- _EXERCISE OBJECTIVE_: Find and copy the lines in the records beneath this task that contain the word "lambda".

- _DATA SECTION_:
════
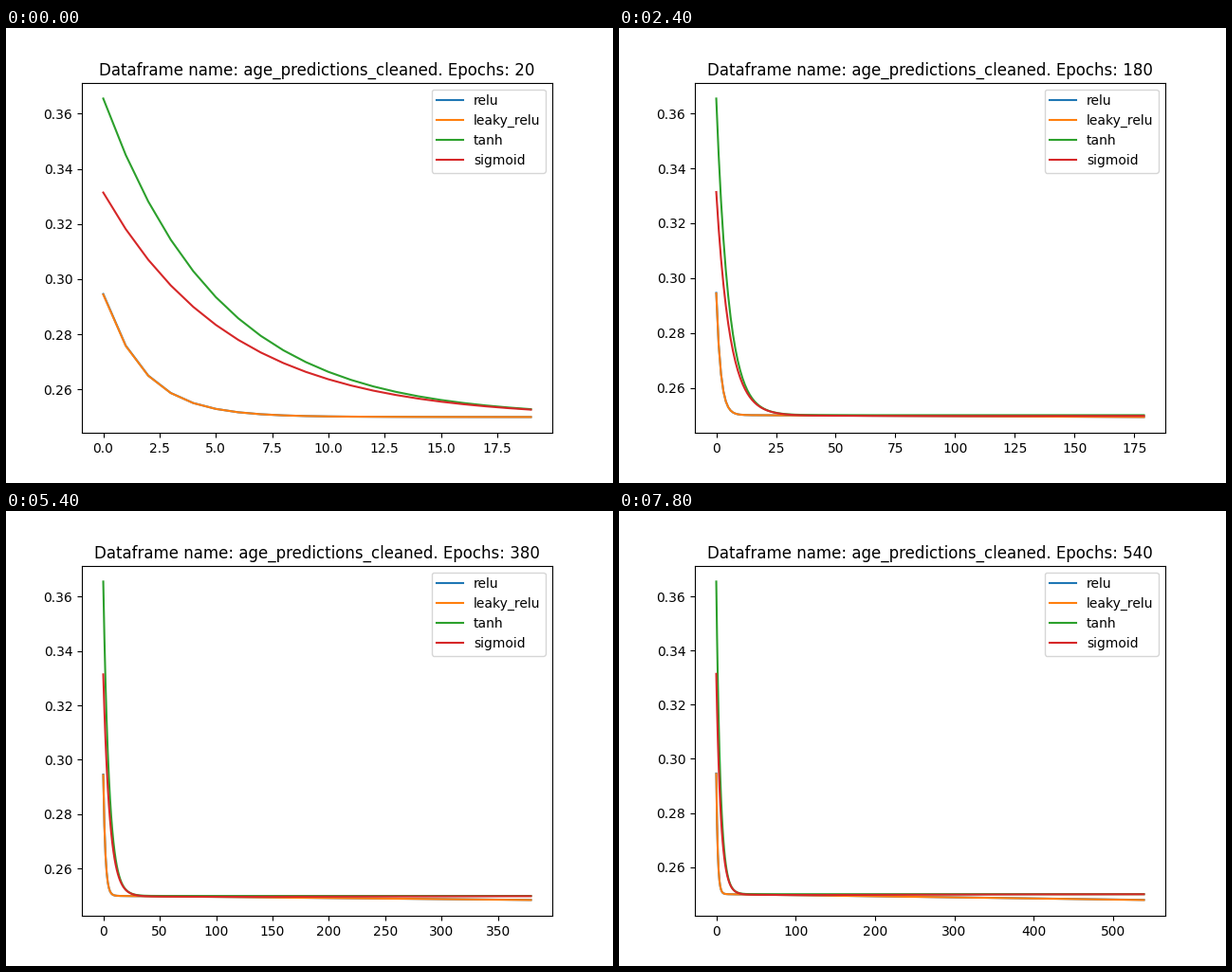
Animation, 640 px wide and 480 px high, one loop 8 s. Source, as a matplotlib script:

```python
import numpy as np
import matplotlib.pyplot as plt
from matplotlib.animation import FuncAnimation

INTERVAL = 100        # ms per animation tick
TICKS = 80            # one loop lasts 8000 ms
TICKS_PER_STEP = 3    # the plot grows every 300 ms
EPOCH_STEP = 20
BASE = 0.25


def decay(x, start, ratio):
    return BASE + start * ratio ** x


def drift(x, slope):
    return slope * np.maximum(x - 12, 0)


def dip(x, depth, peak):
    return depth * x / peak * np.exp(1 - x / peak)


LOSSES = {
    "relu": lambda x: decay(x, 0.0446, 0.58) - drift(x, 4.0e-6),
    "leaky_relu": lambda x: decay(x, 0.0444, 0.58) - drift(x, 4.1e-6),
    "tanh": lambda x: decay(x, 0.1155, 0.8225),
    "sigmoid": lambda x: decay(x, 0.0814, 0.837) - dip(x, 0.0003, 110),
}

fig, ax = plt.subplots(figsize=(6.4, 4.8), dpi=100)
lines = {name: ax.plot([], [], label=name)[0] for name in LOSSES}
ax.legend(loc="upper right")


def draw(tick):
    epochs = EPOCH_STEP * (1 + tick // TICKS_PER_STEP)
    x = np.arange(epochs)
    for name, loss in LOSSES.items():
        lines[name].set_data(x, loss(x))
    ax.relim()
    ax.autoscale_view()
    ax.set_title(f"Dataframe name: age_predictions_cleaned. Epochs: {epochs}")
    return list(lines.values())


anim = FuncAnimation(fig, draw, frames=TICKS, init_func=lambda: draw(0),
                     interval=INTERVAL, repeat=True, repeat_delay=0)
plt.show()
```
════
- _REPLY_:
    "relu": lambda x: decay(x, 0.0446, 0.58) - drift(x, 4.0e-6),
    "leaky_relu": lambda x: decay(x, 0.0444, 0.58) - drift(x, 4.1e-6),
    "tanh": lambda x: decay(x, 0.1155, 0.8225),
    "sigmoid": lambda x: decay(x, 0.0814, 0.837) - dip(x, 0.0003, 110),
anim = FuncAnimation(fig, draw, frames=TICKS, init_func=lambda: draw(0),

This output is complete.